- Exercise description -
Locate every line in the records below that holds the word "setAttribute" and return each one.
[[ Data to process, beginning ]]
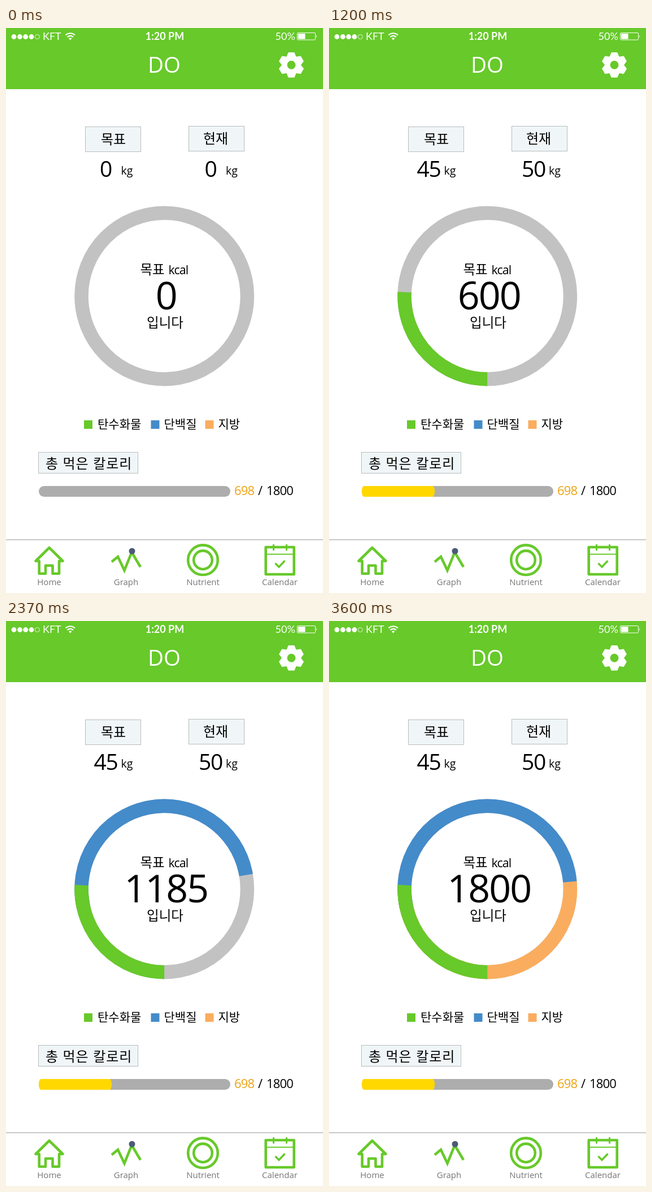
Write an HTML page that moves like this. It is 561 by 998 pixels and loops after 3.93 s.

```html
<!DOCTYPE html>
<html lang="ko">
<head>
<meta charset="utf-8">
<title>DO</title>
<style>
  html, body { margin: 0; width: 100%; height: 100%; overflow: hidden; background: #fff; }
  svg { display: block; width: 561px; height: 998px; }
  text { font-family: "Open Sans", "Noto Sans", sans-serif; }
  .ko { font-family: "Noto Sans CJK KR", "Noto Sans CJK", sans-serif; }
  .status { font-family: Lato, sans-serif; font-size: 18px; fill: #fff; }
  .mid { text-anchor: middle; }
  .big { font-size: 68px; letter-spacing: -1.9px; }
  .weight { font-size: 39px; letter-spacing: -1.2px; }
  .unit { font-size: 19.5px; }
  .sum { font-size: 22px; letter-spacing: -.85px; }
  .tab { font-size: 15px; fill: #757575; }
  .box { fill: #f0f6f7; stroke: #b9bcbd; }
  .ring circle { fill: none; stroke-width: 24.5; }
  .icon { fill: none; stroke: #67c92a; stroke-width: 4.6; }
</style>
</head>
<body>
<svg viewBox="0 0 561 998">
  <rect width="561" height="108" fill="#67c92a"/>

  <g fill="#fff">
    <circle cx="14" cy="15.5" r="4.4"/>
    <circle cx="24.5" cy="15.5" r="4.4"/>
    <circle cx="34.7" cy="15.5" r="4.4"/>
    <circle cx="45" cy="15.5" r="4.4"/>
    <circle cx="55.4" cy="15.5" r="4" fill="none" stroke="#fff" stroke-width=".8"/>
    <g fill="none" stroke="#fff" stroke-width="2.1">
      <path d="M105.5 12.6a11.6 11.6 0 0 1 16.4 0"/>
      <path d="M108.5 16a7.4 7.4 0 0 1 10.4 0"/>
    </g>
    <path d="M113.7 21.5l-2.7-2.9a3.9 3.9 0 0 1 5.4 0z"/>
    <rect x="515.5" y="8.5" width="32" height="12.5" rx="1.5" fill="none" stroke="#fff"/>
    <rect x="517" y="10" width="12.5" height="9.5"/>
    <path d="M549 12.5q2 2.2 0 4.4z"/>
  </g>
  <text class="status" x="65" y="21">KFT</text>
  <text class="status mid" x="281" y="20.5" font-weight="700">1:20 PM</text>
  <text class="status" x="476.5" y="20.5">50%</text>
  <text class="mid" x="280" y="79" font-size="38.5" fill="#fff">DO</text>
  <g id="gear" transform="translate(505 65.3)" fill="#fff" stroke="#fff" stroke-width="2" stroke-linejoin="round">
    <circle r="12.3" fill="none" stroke-width="9.6"/>
  </g>

  <rect class="box" x="140.5" y="174.5" width="98" height="44"/>
  <rect class="box" x="323.5" y="173.5" width="98" height="44"/>
  <text class="ko mid" x="190" y="205" font-size="24">목표</text>
  <text class="ko mid" x="371" y="204" font-size="24">현재</text>
  <text id="goal" class="weight mid" x="176.5" y="263"></text>
  <text id="now" class="weight mid" x="362" y="263"></text>
  <text class="unit" x="203.5" y="259">kg</text>
  <text class="unit" x="389" y="259">kg</text>

  <g class="ring" transform="translate(280.2 473.5)">
    <circle r="146.7" stroke="#c2c2c2"/>
    <circle id="fat" r="146.7" stroke="#faad5e" pathLength="360"/>
    <circle id="protein" r="146.7" stroke="#448bca" pathLength="360"/>
    <circle id="carb" r="146.7" stroke="#67c92a" pathLength="360"/>
  </g>
  <text class="ko" x="237.5" y="435" font-size="23.5">목표</text>
  <text x="287.5" y="434.5" font-size="21.5" letter-spacing="-.9">kcal</text>
  <text id="kcal" class="big mid" x="283.2" y="497"></text>
  <text class="ko mid" x="281.5" y="529" font-size="23.5">입니다</text>

  <rect x="138" y="693" width="15" height="15" fill="#67c92a"/>
  <rect x="256.5" y="693" width="15" height="15" fill="#448bca"/>
  <rect x="352.5" y="693" width="15" height="15" fill="#faad5e"/>
  <g font-size="21">
    <text class="ko" x="162" y="707">탄수화물</text>
    <text class="ko" x="279.5" y="707">단백질</text>
    <text class="ko" x="375.5" y="707">지방</text>
  </g>

  <rect class="box" x="57.5" y="749.5" width="176" height="37"/>
  <text class="ko" x="70" y="777.5" font-size="24" letter-spacing=".9">총 먹은 칼로리</text>
  <rect x="58" y="809" width="339" height="19" rx="9.5" fill="#adadad"/>
  <g transform="translate(58 809)"><rect id="bar" width="339" height="19" rx="9.5" fill="#ffd800"/></g>
  <text class="sum" x="404" y="824.5" fill="#eda313">698</text>
  <text class="sum" x="446" y="824.5">/</text>
  <text class="sum" x="461" y="824.5">1800</text>

  <rect y="903" width="561" height="1.7" fill="#c0c0c0"/>
  <g class="icon">
    <path d="M52.5 941.5L76.5 918L100.5 941.5H94V963.7H82.5V949.5H70V963.7H58.7V941.5Z" stroke-linejoin="round"/>
    <path d="M187 943L198 934L209.5 958L222.5 926L238 952"/>
    <circle cx="348.5" cy="939.7" r="26.3"/>
    <circle cx="348.5" cy="939.7" r="16.3"/>
    <rect x="459.7" y="917" width="50" height="48" stroke-linejoin="round"/>
    <path d="M460 929.5H510" stroke-width="2"/>
    <path d="M473.5 912V923M496.5 912V923" stroke-width="3"/>
    <path d="M476.5 945.5L483 952L493.5 941" stroke-width="3.4"/>
  </g>
  <circle cx="223" cy="924" r="5.5" fill="#4b5a76"/>
  <text class="tab mid" x="76.5" y="984">Home</text>
  <text class="tab mid" x="212.5" y="984">Graph</text>
  <text class="tab mid" x="348.5" y="984">Nutrient</text>
  <text class="tab mid" x="484.5" y="984">Calendar</text>
</svg>
<script>
  const LOOP = 3930, STEP = 30, END = 3600;
  const $ = id => document.getElementById(id);
  const progress = (t, start, length) => Math.min(1, Math.max(0, (t - start) / length));

  for (let a = 0; a < 360; a += 60) {
    const tooth = document.createElementNS("http://www.w3.org/2000/svg", "path");
    tooth.setAttribute("d", "M-7.6 -14L-4.7 -21.3H4.7L7.6 -14Z");
    tooth.setAttribute("transform", `rotate(${a})`);
    $("gear").append(tooth);
  }

  // Angles run clockwise from the bottom; each arc slides out from under the one before it.
  const arcs = [
    { id: "carb", from: 0, sweep: 92.7, start: 0 },
    { id: "protein", from: 78, sweep: 187, start: 1200 },
    { id: "fat", from: 264.6, sweep: 180, start: 2400 }
  ];
  for (const { id, from } of arcs) $(id).setAttribute("transform", `rotate(${90 + from})`);

  function draw(t) {
    for (const { id, sweep, start } of arcs) {
      const p = progress(t, start, 1200);
      $(id).style.visibility = p ? "visible" : "hidden";
      $(id).setAttribute("stroke-dasharray", `${sweep * p} 720`);
    }
    const intro = progress(t, 0, 600);
    $("goal").textContent = Math.round(45 * intro);
    $("now").textContent = Math.round(50 * intro);
    $("kcal").textContent = Math.round(1800 * progress(t, 0, END));
    $("bar").setAttribute("transform", `scale(${0.381 * intro} 1)`);
  }

  const origin = performance.now();
  function tick() {
    const t = (performance.now() - origin) % LOOP;
    draw(Math.floor(t / STEP) * STEP);
    requestAnimationFrame(tick);
  }
  tick();
</script>
</body>
</html>
```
[[ Data to process, end ]]
- Response to the task -
    tooth.setAttribute("d", "M-7.6 -14L-4.7 -21.3H4.7L7.6 -14Z");
    tooth.setAttribute("transform", `rotate(${a})`);
  for (const { id, from } of arcs) $(id).setAttribute("transform", `rotate(${90 + from})`);
      $(id).setAttribute("stroke-dasharray", `${sweep * p} 720`);
    $("bar").setAttribute("transform", `scale(${0.381 * intro} 1)`);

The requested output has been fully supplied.